Zeyad said the media reports should try to put more focus on the Iraqi people, and, in particular, on the stories they share on blogs and other online forums.

"You get a great insight," he said, referring to blog entries from an 18-year-old Iraqi girl who describes her daily routine of passing through checkpoints simply to get to school.

"You can put a face on it."

Zeyad a Baghdad native, began blogging in 2003 -- for a mostly Western audience -- to give the kind of on-the-ground perspective missing in Western news reports. He collected information from family and friends, read as many local blogs as he could, wrote about demonstrations and events in his neighborhood, take and posted both pictures and commentary.

"I thought I could spare an hour every day and write about what was going on," he said. "[The blog medium] was very appropriate. It's immediate, you can write about things as they happen, you can post photos immediately, and there's no editing."

The early blog entries were, mostly, positive, about his hopes for democracy in Iraq, and, he developed a following of people who shared his views. Until Zeyad wrote about the death of his cousin, caught by American troops violating curfew, who drowned after being pushed into a river by the troops. One soldier received prison time for his part in the incident.
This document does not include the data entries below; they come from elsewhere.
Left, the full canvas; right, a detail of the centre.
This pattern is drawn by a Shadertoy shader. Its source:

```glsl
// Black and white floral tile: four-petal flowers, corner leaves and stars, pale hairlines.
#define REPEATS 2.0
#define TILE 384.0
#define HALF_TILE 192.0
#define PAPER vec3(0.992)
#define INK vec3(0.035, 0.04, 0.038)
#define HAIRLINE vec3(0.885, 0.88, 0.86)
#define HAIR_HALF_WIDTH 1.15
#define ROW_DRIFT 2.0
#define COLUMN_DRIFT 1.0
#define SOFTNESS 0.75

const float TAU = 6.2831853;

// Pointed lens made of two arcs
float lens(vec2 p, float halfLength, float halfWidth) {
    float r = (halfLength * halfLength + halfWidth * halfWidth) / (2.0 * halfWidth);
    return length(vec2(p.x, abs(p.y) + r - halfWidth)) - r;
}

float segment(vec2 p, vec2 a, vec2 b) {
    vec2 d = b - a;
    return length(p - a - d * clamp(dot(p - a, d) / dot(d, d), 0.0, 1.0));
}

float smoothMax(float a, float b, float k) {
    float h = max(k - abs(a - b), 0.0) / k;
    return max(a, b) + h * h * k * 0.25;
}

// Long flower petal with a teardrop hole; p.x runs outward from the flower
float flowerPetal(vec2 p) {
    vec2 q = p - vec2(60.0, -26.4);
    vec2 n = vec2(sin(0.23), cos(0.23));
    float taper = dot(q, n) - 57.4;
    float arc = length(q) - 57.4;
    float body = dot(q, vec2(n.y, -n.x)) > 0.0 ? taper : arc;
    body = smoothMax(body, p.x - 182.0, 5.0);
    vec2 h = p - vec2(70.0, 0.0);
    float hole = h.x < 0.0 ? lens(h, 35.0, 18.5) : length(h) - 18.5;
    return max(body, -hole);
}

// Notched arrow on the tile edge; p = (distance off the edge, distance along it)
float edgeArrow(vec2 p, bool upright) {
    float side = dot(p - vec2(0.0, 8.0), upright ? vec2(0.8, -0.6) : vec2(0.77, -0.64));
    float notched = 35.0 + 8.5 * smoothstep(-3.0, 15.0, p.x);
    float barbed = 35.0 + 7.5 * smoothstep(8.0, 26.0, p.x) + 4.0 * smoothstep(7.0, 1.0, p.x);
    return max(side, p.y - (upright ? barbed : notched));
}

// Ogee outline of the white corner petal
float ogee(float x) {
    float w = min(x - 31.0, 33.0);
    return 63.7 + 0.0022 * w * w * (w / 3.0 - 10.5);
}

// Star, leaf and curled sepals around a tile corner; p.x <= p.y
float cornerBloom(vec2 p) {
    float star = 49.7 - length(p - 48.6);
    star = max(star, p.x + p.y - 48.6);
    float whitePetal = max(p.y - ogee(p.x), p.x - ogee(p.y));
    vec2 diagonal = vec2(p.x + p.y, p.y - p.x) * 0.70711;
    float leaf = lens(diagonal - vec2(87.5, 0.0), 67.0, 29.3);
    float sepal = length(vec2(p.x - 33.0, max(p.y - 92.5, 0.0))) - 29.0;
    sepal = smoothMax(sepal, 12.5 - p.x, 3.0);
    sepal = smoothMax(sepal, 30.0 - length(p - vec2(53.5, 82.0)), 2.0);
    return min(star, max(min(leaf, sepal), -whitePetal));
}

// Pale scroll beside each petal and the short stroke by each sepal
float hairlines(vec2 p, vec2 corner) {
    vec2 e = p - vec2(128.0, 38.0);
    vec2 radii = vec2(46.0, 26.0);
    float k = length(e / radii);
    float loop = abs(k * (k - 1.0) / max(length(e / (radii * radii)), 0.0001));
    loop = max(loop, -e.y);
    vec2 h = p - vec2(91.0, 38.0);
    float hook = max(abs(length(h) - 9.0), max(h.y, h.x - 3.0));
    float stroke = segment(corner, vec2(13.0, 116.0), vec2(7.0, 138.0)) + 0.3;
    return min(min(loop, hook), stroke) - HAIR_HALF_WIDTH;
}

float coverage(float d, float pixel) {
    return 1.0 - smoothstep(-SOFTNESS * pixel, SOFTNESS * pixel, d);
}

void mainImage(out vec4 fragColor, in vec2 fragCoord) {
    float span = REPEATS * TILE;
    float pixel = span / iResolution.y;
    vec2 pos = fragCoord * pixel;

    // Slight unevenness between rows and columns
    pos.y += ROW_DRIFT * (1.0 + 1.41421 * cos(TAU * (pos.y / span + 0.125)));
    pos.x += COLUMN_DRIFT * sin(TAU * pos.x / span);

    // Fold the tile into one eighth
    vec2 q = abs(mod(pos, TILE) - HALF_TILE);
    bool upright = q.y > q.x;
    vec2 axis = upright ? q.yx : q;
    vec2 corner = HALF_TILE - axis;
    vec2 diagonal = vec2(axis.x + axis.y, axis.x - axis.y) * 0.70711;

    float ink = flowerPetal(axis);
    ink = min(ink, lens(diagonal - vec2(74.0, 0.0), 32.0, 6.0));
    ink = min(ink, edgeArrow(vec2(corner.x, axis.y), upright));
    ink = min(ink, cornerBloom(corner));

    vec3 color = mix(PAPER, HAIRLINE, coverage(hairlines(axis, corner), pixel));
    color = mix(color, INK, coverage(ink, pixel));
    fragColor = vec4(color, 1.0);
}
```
The story was picked up by media around the world.

The more critical of the U.S. Zeyad turned in his posts, the more he became the object of criticism. "I realized that some people were supporting me just because I was telling them what they wanted to hear. When I started saying something different, I lost some of that support."

While blogging in Iraq, Zeyad was fearful for his life, and carefully reviewed his posts to make sure he wasn't revealing too much about himself or where he was. A synopsis of Zeyad's blogging is found at the Web site Hearing Zeyad..

About the current situation in Baghdad, Zeyad describes violence both random and fierce, mortar shells shot each night by Sunnis and Shiites into one another's neighborhoods, young people with machine guns spraying bullets in the street. Small gangs kidnap and murder people from rival neighborhoods.

Asked if he called the situation in his country a "civil war," he pointed to what he had described and said the answer depended on whether those conditions could be called a "civil war."

"I think that's a civil war," he said. "I don't know why the media does not use that word."

Zeyad is currently living in New York, where he is studying at the City University of New York's recently founded graduate school of journalism. He said he hopes to develop his reporting and editing skills so that he can later go back to his country (or to Jordan) and teach others.

con·cept: Blogger Zeyad A.: Western Media Missing Human Perspective in Iraq